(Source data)
>>>

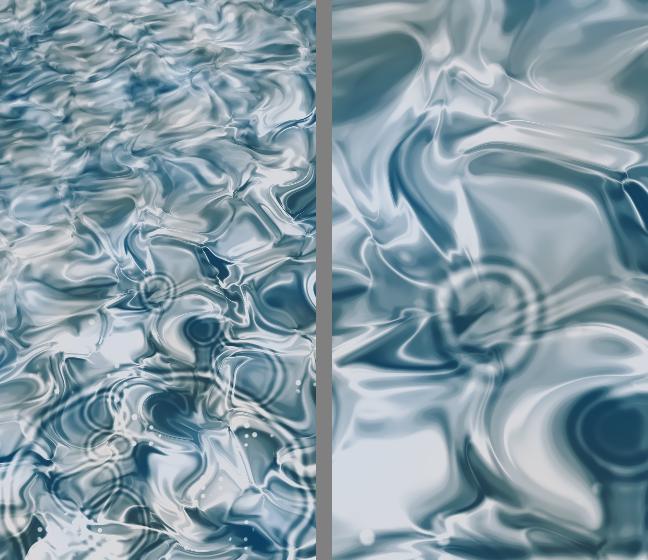
Left: the whole. Right: its middle third, enlarged.
Write a WebGL 2 fragment shader that draws this texture.

```glsl
#version 300 es
precision highp float;
// Rippling clear water seen at a slant: warped noise shades the swells,
// a bent cell pattern draws the bright caustic net, and rings, soft streaks
// and bubbles are laid over it before one tone ramp colours everything.

uniform vec2 u_resolution;
out vec4 fragColor;

vec2 hash2(vec2 p) {
    vec3 q = fract(p.xyx * vec3(0.1031, 0.1030, 0.0973));
    q += dot(q, q.yzx + 33.33);
    return fract((q.xx + q.yz) * q.zy);
}

float corner(vec2 cell, vec2 offset) {
    return dot(hash2(cell) * 2.0 - 1.0, offset);
}

// Gradient noise scaled to a spread of about one
float noise(vec2 p) {
    vec2 i = floor(p), f = fract(p);
    vec2 s = f * f * f * (f * (f * 6.0 - 15.0) + 10.0);
    vec2 e = vec2(1.0, 0.0);
    float low = mix(corner(i, f), corner(i + e, f - e), s.x);
    float high = mix(corner(i + e.yx, f - e.yx), corner(i + 1.0, f - 1.0), s.x);
    return 5.2 * mix(low, high, s.y);
}

// x: distance to the cell border, y: random tone of the cell
vec2 cells(vec2 p) {
    vec2 home = floor(p);
    float nearest = 9.0, second = 9.0, tone = 0.0;
    for (int k = 0; k < 9; k++) {
        vec2 c = home + vec2(k % 3, k / 3) - 1.0;
        vec2 h = hash2(c + 71.0);
        float d = length(c + 0.1 + 0.8 * h - p);
        if (d < nearest) {
            second = nearest;
            nearest = d;
            tone = fract(h.x * 7.0 + h.y * 13.0);
        } else {
            second = min(second, d);
        }
    }
    return vec2(0.5 * (second - nearest), tone);
}

float ridge(float v, float width) {
    return exp(-v * v / (width * width));
}

// Short train of waves around a circle
float ripple(vec2 p, vec2 centre, float radius, float width) {
    float d = length((p - centre) * vec2(1.0, 1.12)) - radius;
    return cos(d * 3.2 / width) * ridge(d, width * 1.7);
}

// Dark teal to pale grey, stops placed by share of area
vec3 waterColour(float t) {
    vec3 c = mix(vec3(0.10, 0.25, 0.34), vec3(0.25, 0.42, 0.48), smoothstep(0.0, 0.16, t));
    c = mix(c, vec3(0.41, 0.53, 0.58), smoothstep(0.16, 0.33, t));
    c = mix(c, vec3(0.55, 0.63, 0.67), smoothstep(0.33, 0.52, t));
    c = mix(c, vec3(0.67, 0.72, 0.76), smoothstep(0.52, 0.74, t));
    return mix(c, vec3(0.84, 0.85, 0.87), smoothstep(0.74, 0.96, t));
}

void main() {
    vec2 p = gl_FragCoord.xy / u_resolution.y;
    float soft = smoothstep(0.1, 0.75, p.y - 0.9 * p.x + 0.04 * noise(p * 7.0));
    float near = 1.0 - smoothstep(0.2, 0.55, p.y);

    // Slanted plane, finer and flatter toward the top
    vec2 plane = 14.0 * vec2((p.x - 0.28) * (1.0 + 0.6 * p.y), p.y * (1.1 + 0.6 * p.y));
    vec2 w = plane;
    float freq = 0.45;
    for (int i = 0; i < 4; i++) {
        w += 0.17 / freq * vec2(noise(w * freq + 5.3), noise(w * freq + 41.7));
        freq *= 1.75;
    }

    // Swells, facets and folded reflections
    vec2 cell = cells(w * 0.95);
    float swell = noise(w * 0.8 + 9.0);
    float tone = 0.5 * swell + 0.42 * noise(w * 1.9 + 23.0) + 0.35 * noise(plane * 0.3 + 3.0);
    tone += 1.3 * (cell.y - 0.5) * smoothstep(0.0, 0.2, cell.x);
    tone += mix(0.2, 0.5, near) * sin(4.5 * noise(w * 0.55 + 60.0) + swell);

    // Bright caustic net with dark flanks
    float strength = smoothstep(-0.9, 1.0, noise(plane * 0.6 + 30.0)) * (1.0 - 0.75 * soft);
    float net = 1.7 * ridge(cell.x, 0.05) + 0.5 * ridge(cell.x, 0.12) - 0.3 * ridge(cell.x - 0.2, 0.07);
    float flow = ridge(noise(w * 0.75 + 80.0), 0.13);
    tone += strength * (net + 0.9 * flow) - 0.2;

    // One wide ring in front and smaller scattered ones
    vec2 bent = p + 0.006 * vec2(noise(p * 12.0), noise(p * 12.0 + 8.0));
    tone += 1.1 * ripple(bent, vec2(0.28, 0.10), 0.265, 0.011);
    for (int i = 0; i < 7; i++) {
        vec2 h = hash2(vec2(i, 19));
        vec2 centre = vec2(0.06 + 0.44 * h.x, 0.06 + 0.07 * float(i));
        tone += 0.8 * ripple(bent, centre, 0.02 + 0.045 * h.y, 0.007);
    }

    // Blurred glints slanting up to the right
    vec2 slant = mat2(0.9, -0.42, 0.42, 0.9) * (plane + 0.35 * (w - plane));
    float streak = 0.5 * noise(slant * vec2(0.9, 2.2)) + 0.45 * noise(slant * vec2(1.8, 4.0) + 12.0);
    streak += 0.45 * noise(slant * 0.45 + 50.0) + 0.2;
    streak += 1.1 * smoothstep(0.9, 1.9, noise(slant * vec2(2.0, 3.0) + 33.0));
    tone = mix(tone, streak, 0.7 * soft);
    tone -= 0.8 * ridge(length(p - vec2(0.0, 0.86)), 0.13);

    // Clusters of small bubbles
    vec2 grid = p * 65.0;
    vec2 h = hash2(floor(grid) + 7.0);
    float r = 0.18 + 0.16 * h.y;
    float bubble = 1.0 - smoothstep(r - 0.1, r + 0.1, length(fract(grid) - 0.35 - 0.3 * h));
    float cluster = step(0.6, h.x) * smoothstep(0.9, 1.2, noise(p * 11.0 + 4.0));
    tone += 2.2 * bubble * cluster * near;

    float level = 1.0 / (1.0 + exp(-1.9 * tone));
    vec3 colour = waterColour(level);
    colour += vec3(-0.022, 0.0, 0.02) * noise(plane * 0.5 + 90.0) * (1.0 - 0.6 * level);
    fragColor = vec4(clamp(colour, 0.0, 1.0), 1.0);
}
```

<<<

Your job is to copy each entry exactly as written; the pictures do not go in.

Left: the whole. Right: its middle third, enlarged.
Write a WebGL 2 fragment shader that draws this texture.

```glsl
#version 300 es
precision highp float;
// Rippling clear water seen at a slant: warped noise shades the swells,
// a bent cell pattern draws the bright caustic net, and rings, soft streaks
// and bubbles are laid over it before one tone ramp colours everything.

uniform vec2 u_resolution;
out vec4 fragColor;

vec2 hash2(vec2 p) {
    vec3 q = fract(p.xyx * vec3(0.1031, 0.1030, 0.0973));
    q += dot(q, q.yzx + 33.33);
    return fract((q.xx + q.yz) * q.zy);
}

float corner(vec2 cell, vec2 offset) {
    return dot(hash2(cell) * 2.0 - 1.0, offset);
}

// Gradient noise scaled to a spread of about one
float noise(vec2 p) {
    vec2 i = floor(p), f = fract(p);
    vec2 s = f * f * f * (f * (f * 6.0 - 15.0) + 10.0);
    vec2 e = vec2(1.0, 0.0);
    float low = mix(corner(i, f), corner(i + e, f - e), s.x);
    float high = mix(corner(i + e.yx, f - e.yx), corner(i + 1.0, f - 1.0), s.x);
    return 5.2 * mix(low, high, s.y);
}

// x: distance to the cell border, y: random tone of the cell
vec2 cells(vec2 p) {
    vec2 home = floor(p);
    float nearest = 9.0, second = 9.0, tone = 0.0;
    for (int k = 0; k < 9; k++) {
        vec2 c = home + vec2(k % 3, k / 3) - 1.0;
        vec2 h = hash2(c + 71.0);
        float d = length(c + 0.1 + 0.8 * h - p);
        if (d < nearest) {
            second = nearest;
            nearest = d;
            tone = fract(h.x * 7.0 + h.y * 13.0);
        } else {
            second = min(second, d);
        }
    }
    return vec2(0.5 * (second - nearest), tone);
}

float ridge(float v, float width) {
    return exp(-v * v / (width * width));
}

// Short train of waves around a circle
float ripple(vec2 p, vec2 centre, float radius, float width) {
    float d = length((p - centre) * vec2(1.0, 1.12)) - radius;
    return cos(d * 3.2 / width) * ridge(d, width * 1.7);
}

// Dark teal to pale grey, stops placed by share of area
vec3 waterColour(float t) {
    vec3 c = mix(vec3(0.10, 0.25, 0.34), vec3(0.25, 0.42, 0.48), smoothstep(0.0, 0.16, t));
    c = mix(c, vec3(0.41, 0.53, 0.58), smoothstep(0.16, 0.33, t));
    c = mix(c, vec3(0.55, 0.63, 0.67), smoothstep(0.33, 0.52, t));
    c = mix(c, vec3(0.67, 0.72, 0.76), smoothstep(0.52, 0.74, t));
    return mix(c, vec3(0.84, 0.85, 0.87), smoothstep(0.74, 0.96, t));
}

void main() {
    vec2 p = gl_FragCoord.xy / u_resolution.y;
    float soft = smoothstep(0.1, 0.75, p.y - 0.9 * p.x + 0.04 * noise(p * 7.0));
    float near = 1.0 - smoothstep(0.2, 0.55, p.y);

    // Slanted plane, finer and flatter toward the top
    vec2 plane = 14.0 * vec2((p.x - 0.28) * (1.0 + 0.6 * p.y), p.y * (1.1 + 0.6 * p.y));
    vec2 w = plane;
    float freq = 0.45;
    for (int i = 0; i < 4; i++) {
        w += 0.17 / freq * vec2(noise(w * freq + 5.3), noise(w * freq + 41.7));
        freq *= 1.75;
    }

    // Swells, facets and folded reflections
    vec2 cell = cells(w * 0.95);
    float swell = noise(w * 0.8 + 9.0);
    float tone = 0.5 * swell + 0.42 * noise(w * 1.9 + 23.0) + 0.35 * noise(plane * 0.3 + 3.0);
    tone += 1.3 * (cell.y - 0.5) * smoothstep(0.0, 0.2, cell.x);
    tone += mix(0.2, 0.5, near) * sin(4.5 * noise(w * 0.55 + 60.0) + swell);

    // Bright caustic net with dark flanks
    float strength = smoothstep(-0.9, 1.0, noise(plane * 0.6 + 30.0)) * (1.0 - 0.75 * soft);
    float net = 1.7 * ridge(cell.x, 0.05) + 0.5 * ridge(cell.x, 0.12) - 0.3 * ridge(cell.x - 0.2, 0.07);
    float flow = ridge(noise(w * 0.75 + 80.0), 0.13);
    tone += strength * (net + 0.9 * flow) - 0.2;

    // One wide ring in front and smaller scattered ones
    vec2 bent = p + 0.006 * vec2(noise(p * 12.0), noise(p * 12.0 + 8.0));
    tone += 1.1 * ripple(bent, vec2(0.28, 0.10), 0.265, 0.011);
    for (int i = 0; i < 7; i++) {
        vec2 h = hash2(vec2(i, 19));
        vec2 centre = vec2(0.06 + 0.44 * h.x, 0.06 + 0.07 * float(i));
        tone += 0.8 * ripple(bent, centre, 0.02 + 0.045 * h.y, 0.007);
    }

    // Blurred glints slanting up to the right
    vec2 slant = mat2(0.9, -0.42, 0.42, 0.9) * (plane + 0.35 * (w - plane));
    float streak = 0.5 * noise(slant * vec2(0.9, 2.2)) + 0.45 * noise(slant * vec2(1.8, 4.0) + 12.0);
    streak += 0.45 * noise(slant * 0.45 + 50.0) + 0.2;
    streak += 1.1 * smoothstep(0.9, 1.9, noise(slant * vec2(2.0, 3.0) + 33.0));
    tone = mix(tone, streak, 0.7 * soft);
    tone -= 0.8 * ridge(length(p - vec2(0.0, 0.86)), 0.13);

    // Clusters of small bubbles
    vec2 grid = p * 65.0;
    vec2 h = hash2(floor(grid) + 7.0);
    float r = 0.18 + 0.16 * h.y;
    float bubble = 1.0 - smoothstep(r - 0.1, r + 0.1, length(fract(grid) - 0.35 - 0.3 * h));
    float cluster = step(0.6, h.x) * smoothstep(0.9, 1.2, noise(p * 11.0 + 4.0));
    tone += 2.2 * bubble * cluster * near;

    float level = 1.0 / (1.0 + exp(-1.9 * tone));
    vec3 colour = waterColour(level);
    colour += vec3(-0.022, 0.0, 0.02) * noise(plane * 0.5 + 90.0) * (1.0 - 0.6 * level);
    fragColor = vec4(clamp(colour, 0.0, 1.0), 1.0);
}
```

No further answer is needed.